(Records from a data source)
-- Opening Marker --
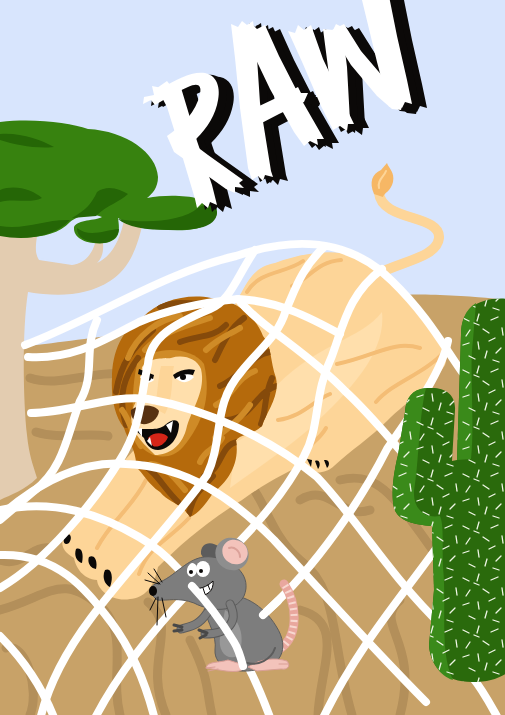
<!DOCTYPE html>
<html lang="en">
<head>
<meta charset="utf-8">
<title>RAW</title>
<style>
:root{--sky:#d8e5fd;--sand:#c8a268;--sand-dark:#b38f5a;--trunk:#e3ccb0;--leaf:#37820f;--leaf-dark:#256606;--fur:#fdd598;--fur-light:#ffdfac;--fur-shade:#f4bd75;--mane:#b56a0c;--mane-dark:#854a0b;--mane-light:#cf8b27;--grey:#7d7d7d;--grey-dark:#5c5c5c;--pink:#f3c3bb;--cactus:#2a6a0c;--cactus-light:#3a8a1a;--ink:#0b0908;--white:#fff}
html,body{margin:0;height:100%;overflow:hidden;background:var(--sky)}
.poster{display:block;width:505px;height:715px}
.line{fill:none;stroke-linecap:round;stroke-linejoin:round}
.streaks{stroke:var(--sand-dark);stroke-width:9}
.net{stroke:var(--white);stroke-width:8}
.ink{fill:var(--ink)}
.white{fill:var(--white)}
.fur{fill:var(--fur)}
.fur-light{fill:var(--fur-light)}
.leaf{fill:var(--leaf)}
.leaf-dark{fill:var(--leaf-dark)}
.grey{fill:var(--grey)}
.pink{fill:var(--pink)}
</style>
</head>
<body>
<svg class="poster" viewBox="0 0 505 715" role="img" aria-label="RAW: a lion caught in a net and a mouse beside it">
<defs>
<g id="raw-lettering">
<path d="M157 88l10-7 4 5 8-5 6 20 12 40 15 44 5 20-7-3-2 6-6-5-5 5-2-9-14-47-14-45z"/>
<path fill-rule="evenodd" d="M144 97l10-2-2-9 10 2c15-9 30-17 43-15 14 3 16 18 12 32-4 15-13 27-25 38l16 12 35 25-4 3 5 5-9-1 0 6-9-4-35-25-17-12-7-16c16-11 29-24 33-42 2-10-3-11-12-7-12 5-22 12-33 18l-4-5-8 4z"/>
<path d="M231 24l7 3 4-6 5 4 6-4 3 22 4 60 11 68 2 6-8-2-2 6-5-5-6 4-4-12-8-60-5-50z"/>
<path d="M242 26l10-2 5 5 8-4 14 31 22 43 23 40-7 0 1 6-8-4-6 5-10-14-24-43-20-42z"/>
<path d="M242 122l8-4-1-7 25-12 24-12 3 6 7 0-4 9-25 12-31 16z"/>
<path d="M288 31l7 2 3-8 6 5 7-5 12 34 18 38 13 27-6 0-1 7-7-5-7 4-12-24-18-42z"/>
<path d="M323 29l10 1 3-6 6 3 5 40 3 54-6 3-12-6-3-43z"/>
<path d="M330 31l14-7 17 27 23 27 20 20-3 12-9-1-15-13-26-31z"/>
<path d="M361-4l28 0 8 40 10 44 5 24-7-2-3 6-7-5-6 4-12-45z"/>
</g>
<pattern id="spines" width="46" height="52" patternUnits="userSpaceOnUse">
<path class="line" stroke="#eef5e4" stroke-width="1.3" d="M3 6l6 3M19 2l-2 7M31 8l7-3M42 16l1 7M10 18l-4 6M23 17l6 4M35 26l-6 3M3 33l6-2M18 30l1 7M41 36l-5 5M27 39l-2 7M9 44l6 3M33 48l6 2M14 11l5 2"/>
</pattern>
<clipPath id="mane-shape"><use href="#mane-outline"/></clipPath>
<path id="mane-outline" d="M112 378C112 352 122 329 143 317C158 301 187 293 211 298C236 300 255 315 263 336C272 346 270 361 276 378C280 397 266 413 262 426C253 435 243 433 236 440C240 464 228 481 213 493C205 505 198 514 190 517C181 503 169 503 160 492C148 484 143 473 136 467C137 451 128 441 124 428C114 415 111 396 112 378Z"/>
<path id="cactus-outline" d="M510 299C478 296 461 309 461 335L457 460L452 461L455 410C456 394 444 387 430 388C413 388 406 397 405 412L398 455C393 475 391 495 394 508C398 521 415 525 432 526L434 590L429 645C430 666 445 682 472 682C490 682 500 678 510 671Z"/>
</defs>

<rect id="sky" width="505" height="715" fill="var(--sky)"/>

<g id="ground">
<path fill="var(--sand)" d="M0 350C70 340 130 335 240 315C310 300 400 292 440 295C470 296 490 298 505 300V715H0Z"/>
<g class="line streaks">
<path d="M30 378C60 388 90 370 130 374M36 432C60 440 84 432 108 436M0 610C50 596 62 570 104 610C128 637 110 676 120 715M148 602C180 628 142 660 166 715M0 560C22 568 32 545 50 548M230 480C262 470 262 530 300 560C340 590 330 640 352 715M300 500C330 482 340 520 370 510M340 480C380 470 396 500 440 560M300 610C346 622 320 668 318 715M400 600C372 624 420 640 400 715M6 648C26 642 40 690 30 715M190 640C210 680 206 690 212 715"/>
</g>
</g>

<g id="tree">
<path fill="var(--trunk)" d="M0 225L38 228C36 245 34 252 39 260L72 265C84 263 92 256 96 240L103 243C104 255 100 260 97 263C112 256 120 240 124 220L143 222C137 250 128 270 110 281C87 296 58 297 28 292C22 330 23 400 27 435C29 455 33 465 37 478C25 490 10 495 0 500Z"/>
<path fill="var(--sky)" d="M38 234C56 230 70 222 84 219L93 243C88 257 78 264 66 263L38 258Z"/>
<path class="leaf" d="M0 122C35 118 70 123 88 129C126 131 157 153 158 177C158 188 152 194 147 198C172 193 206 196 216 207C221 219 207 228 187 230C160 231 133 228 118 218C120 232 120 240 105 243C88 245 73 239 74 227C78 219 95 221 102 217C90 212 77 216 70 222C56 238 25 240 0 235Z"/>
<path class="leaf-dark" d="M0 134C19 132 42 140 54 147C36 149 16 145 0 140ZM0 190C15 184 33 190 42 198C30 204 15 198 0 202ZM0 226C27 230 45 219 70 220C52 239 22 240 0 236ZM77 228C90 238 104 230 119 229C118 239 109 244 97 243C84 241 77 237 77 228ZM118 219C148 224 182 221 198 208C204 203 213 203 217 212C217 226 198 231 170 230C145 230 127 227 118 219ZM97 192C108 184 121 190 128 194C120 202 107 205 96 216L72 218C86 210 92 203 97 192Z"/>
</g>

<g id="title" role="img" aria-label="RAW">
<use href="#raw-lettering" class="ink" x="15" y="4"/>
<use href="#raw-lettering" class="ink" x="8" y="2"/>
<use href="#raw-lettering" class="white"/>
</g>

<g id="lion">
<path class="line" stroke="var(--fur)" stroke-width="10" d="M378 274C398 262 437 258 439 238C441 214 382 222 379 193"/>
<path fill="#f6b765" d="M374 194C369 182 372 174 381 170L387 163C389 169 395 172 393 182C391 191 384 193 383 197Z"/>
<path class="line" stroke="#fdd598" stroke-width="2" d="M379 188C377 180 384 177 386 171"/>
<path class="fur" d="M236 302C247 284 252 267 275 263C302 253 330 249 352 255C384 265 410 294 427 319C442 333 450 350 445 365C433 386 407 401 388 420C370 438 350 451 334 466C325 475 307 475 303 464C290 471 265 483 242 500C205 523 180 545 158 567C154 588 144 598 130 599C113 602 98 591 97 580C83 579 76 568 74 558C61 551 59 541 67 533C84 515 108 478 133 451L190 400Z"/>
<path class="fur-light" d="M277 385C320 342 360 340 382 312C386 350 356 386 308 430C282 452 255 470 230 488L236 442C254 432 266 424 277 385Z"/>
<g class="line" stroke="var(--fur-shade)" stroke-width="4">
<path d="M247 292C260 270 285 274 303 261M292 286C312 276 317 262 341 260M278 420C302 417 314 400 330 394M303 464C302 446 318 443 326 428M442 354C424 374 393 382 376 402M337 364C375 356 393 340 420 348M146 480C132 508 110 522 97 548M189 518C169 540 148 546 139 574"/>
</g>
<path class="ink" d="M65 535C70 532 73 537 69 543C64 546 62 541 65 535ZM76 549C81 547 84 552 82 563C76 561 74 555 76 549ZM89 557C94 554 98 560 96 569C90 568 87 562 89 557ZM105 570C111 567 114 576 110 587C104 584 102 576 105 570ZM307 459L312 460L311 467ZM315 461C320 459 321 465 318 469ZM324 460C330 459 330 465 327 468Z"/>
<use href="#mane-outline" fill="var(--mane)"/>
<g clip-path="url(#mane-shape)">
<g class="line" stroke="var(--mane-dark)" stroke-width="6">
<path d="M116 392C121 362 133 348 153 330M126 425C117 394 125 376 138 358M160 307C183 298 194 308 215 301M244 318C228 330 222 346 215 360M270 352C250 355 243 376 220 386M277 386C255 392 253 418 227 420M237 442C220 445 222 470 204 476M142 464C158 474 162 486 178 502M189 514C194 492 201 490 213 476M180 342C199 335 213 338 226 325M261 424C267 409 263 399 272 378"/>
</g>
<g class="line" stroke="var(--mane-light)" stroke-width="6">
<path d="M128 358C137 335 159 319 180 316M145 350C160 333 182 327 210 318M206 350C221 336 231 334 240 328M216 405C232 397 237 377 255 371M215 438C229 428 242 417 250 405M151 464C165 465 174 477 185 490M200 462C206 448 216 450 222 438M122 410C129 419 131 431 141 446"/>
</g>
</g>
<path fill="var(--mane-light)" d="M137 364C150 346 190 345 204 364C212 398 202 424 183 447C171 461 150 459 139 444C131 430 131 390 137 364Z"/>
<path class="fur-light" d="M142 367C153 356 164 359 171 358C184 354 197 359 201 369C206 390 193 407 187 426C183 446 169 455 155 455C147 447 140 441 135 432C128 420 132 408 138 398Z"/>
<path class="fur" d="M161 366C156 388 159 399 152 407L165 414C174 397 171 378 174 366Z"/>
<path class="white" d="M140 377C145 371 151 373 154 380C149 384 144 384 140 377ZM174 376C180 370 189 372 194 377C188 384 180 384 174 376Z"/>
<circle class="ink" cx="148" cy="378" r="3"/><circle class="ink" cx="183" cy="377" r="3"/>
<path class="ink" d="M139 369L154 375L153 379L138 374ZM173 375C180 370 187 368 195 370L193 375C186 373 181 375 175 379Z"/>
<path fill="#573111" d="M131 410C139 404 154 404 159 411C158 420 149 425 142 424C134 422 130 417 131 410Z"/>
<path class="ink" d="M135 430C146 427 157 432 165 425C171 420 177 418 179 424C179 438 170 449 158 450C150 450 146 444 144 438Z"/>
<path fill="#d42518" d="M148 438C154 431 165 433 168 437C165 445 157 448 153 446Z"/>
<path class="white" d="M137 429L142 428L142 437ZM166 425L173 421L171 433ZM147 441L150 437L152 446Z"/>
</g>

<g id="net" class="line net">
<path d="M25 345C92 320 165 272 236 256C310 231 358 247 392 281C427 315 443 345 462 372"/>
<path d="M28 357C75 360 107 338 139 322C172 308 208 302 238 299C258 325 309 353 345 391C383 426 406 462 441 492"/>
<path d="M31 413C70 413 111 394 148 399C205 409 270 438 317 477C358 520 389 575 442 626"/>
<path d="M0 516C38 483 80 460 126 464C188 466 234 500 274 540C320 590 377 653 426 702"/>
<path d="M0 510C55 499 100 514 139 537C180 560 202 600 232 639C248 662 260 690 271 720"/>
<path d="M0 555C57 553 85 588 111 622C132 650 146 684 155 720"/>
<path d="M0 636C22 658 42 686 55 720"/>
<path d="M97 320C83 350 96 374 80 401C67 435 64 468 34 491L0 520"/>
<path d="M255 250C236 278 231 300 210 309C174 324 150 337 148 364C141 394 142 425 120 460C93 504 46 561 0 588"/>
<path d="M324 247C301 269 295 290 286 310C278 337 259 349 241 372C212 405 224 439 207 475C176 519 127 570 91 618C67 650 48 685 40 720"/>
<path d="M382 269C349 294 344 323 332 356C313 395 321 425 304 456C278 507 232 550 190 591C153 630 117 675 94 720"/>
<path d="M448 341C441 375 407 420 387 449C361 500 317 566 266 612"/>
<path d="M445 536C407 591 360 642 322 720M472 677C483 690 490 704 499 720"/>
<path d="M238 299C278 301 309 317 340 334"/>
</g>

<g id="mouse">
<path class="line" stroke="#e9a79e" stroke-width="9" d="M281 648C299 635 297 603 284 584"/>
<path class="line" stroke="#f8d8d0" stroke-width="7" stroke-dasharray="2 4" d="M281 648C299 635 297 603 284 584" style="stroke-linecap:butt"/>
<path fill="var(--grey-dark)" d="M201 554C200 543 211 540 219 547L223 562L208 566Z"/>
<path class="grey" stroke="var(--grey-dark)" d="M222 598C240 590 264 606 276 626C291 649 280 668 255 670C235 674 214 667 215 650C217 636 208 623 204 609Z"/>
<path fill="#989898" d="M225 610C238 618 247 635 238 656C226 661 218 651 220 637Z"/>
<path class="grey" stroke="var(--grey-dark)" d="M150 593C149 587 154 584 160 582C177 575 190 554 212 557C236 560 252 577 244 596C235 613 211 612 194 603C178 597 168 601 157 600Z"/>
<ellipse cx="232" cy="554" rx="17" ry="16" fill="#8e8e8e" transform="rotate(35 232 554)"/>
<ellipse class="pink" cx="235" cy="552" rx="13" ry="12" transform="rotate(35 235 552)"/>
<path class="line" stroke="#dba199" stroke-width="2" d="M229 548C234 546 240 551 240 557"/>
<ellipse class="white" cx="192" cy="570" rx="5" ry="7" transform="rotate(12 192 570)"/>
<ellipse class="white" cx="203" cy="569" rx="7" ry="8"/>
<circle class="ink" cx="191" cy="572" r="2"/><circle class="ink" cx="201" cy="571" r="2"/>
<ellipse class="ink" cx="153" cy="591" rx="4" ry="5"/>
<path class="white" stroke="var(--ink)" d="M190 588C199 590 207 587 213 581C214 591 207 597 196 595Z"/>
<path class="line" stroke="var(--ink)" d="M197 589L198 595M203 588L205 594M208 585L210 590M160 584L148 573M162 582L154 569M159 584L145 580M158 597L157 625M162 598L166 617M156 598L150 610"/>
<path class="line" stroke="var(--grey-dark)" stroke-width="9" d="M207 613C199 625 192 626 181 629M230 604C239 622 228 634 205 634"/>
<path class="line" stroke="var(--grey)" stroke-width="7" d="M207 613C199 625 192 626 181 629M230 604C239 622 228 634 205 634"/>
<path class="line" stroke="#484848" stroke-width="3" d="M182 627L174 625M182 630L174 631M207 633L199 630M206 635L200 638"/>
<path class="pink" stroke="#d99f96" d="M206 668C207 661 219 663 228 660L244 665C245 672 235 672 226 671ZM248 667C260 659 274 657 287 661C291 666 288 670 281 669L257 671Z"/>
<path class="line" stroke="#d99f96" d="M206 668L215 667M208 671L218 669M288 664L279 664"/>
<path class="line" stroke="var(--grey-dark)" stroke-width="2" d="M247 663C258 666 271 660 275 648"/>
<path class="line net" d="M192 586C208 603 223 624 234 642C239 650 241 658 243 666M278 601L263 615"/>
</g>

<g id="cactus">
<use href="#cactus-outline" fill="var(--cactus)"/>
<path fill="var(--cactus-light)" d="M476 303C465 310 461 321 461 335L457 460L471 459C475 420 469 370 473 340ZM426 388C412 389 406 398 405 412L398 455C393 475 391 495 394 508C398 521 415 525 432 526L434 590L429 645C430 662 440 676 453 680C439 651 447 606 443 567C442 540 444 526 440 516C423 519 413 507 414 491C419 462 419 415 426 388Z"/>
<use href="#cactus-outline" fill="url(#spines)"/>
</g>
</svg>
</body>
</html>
-- Closing Marker --
## What is needed:
Each line of the entries above that contains "title" must be copied into the answer.

## Expected output:
<title>RAW</title>
<g id="title" role="img" aria-label="RAW">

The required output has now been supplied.